* [Data for processing]
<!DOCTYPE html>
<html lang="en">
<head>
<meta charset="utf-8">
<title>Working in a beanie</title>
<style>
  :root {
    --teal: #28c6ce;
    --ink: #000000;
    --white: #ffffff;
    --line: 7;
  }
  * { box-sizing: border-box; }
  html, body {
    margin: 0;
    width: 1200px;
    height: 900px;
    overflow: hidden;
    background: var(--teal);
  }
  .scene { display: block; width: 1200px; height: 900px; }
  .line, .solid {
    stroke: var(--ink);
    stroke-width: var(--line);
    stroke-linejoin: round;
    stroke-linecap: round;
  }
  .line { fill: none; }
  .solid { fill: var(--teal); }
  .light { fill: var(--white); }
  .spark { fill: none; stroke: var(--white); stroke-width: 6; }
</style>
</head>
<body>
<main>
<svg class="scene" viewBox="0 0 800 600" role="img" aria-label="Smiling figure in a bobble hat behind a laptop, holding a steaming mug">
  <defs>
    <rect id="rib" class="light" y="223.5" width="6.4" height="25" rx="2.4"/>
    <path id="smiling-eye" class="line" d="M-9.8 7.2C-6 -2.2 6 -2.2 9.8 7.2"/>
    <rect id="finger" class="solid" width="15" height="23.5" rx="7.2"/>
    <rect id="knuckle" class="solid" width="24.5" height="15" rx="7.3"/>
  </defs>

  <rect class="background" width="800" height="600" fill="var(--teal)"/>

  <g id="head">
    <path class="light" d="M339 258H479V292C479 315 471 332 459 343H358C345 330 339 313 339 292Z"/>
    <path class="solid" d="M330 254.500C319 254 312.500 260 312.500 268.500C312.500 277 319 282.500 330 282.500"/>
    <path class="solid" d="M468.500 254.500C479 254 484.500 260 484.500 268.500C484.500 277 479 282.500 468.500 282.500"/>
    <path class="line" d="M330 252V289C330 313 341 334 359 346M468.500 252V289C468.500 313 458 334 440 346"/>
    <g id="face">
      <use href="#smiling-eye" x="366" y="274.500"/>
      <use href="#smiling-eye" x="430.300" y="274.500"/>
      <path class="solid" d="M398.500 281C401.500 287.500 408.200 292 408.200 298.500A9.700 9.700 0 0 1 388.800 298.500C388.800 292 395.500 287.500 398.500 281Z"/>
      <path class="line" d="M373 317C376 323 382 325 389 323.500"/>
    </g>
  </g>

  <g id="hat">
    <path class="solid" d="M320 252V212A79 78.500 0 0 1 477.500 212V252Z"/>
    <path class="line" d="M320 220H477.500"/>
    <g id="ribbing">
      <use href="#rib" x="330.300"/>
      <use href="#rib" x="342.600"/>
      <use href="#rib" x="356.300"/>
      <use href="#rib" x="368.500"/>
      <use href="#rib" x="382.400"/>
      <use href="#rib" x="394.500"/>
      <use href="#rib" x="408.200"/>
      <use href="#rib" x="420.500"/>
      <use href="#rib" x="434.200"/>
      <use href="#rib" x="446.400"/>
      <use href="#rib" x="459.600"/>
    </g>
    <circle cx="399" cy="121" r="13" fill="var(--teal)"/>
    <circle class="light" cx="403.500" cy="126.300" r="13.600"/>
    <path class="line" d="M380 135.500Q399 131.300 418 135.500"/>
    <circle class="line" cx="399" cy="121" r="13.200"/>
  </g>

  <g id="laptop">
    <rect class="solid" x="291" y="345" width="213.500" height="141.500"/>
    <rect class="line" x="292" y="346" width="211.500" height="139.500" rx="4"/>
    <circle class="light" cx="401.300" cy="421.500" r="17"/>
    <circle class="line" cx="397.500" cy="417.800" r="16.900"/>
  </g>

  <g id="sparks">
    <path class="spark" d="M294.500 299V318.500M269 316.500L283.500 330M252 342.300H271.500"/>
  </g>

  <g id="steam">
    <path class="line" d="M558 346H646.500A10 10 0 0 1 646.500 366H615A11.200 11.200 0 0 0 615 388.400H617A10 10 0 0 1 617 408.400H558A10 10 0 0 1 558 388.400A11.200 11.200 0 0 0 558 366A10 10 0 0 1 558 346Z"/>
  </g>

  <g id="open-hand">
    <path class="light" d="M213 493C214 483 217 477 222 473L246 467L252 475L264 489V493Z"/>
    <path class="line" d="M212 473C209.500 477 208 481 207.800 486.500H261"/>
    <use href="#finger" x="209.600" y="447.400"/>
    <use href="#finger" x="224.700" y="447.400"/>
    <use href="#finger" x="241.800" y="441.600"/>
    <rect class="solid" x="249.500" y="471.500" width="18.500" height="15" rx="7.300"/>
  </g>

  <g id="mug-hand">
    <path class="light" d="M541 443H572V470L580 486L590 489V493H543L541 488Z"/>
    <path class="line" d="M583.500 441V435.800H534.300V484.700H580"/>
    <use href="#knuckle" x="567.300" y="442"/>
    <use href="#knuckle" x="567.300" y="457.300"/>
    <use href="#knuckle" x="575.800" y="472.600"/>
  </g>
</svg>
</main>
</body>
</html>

* [What needs to be done]
Everything from the first line of the records above to the line containing "258H479V292C479 315 471", inclusive, should be repeated exactly; leave out the rest.

* [Exercise response]
<!DOCTYPE html>
<html lang="en">
<head>
<meta charset="utf-8">
<title>Working in a beanie</title>
<style>
  :root {
    --teal: #28c6ce;
    --ink: #000000;
    --white: #ffffff;
    --line: 7;
  }
  * { box-sizing: border-box; }
  html, body {
    margin: 0;
    width: 1200px;
    height: 900px;
    overflow: hidden;
    background: var(--teal);
  }
  .scene { display: block; width: 1200px; height: 900px; }
  .line, .solid {
    stroke: var(--ink);
    stroke-width: var(--line);
    stroke-linejoin: round;
    stroke-linecap: round;
  }
  .line { fill: none; }
  .solid { fill: var(--teal); }
  .light { fill: var(--white); }
  .spark { fill: none; stroke: var(--white); stroke-width: 6; }
</style>
</head>
<body>
<main>
<svg class="scene" viewBox="0 0 800 600" role="img" aria-label="Smiling figure in a bobble hat behind a laptop, holding a steaming mug">
  <defs>
    <rect id="rib" class="light" y="223.5" width="6.4" height="25" rx="2.4"/>
    <path id="smiling-eye" class="line" d="M-9.8 7.2C-6 -2.2 6 -2.2 9.8 7.2"/>
    <rect id="finger" class="solid" width="15" height="23.5" rx="7.2"/>
    <rect id="knuckle" class="solid" width="24.5" height="15" rx="7.3"/>
  </defs>

  <rect class="background" width="800" height="600" fill="var(--teal)"/>

  <g id="head">
    <path class="light" d="M339 258H479V292C479 315 471 332 459 343H358C345 330 339 313 339 292Z"/>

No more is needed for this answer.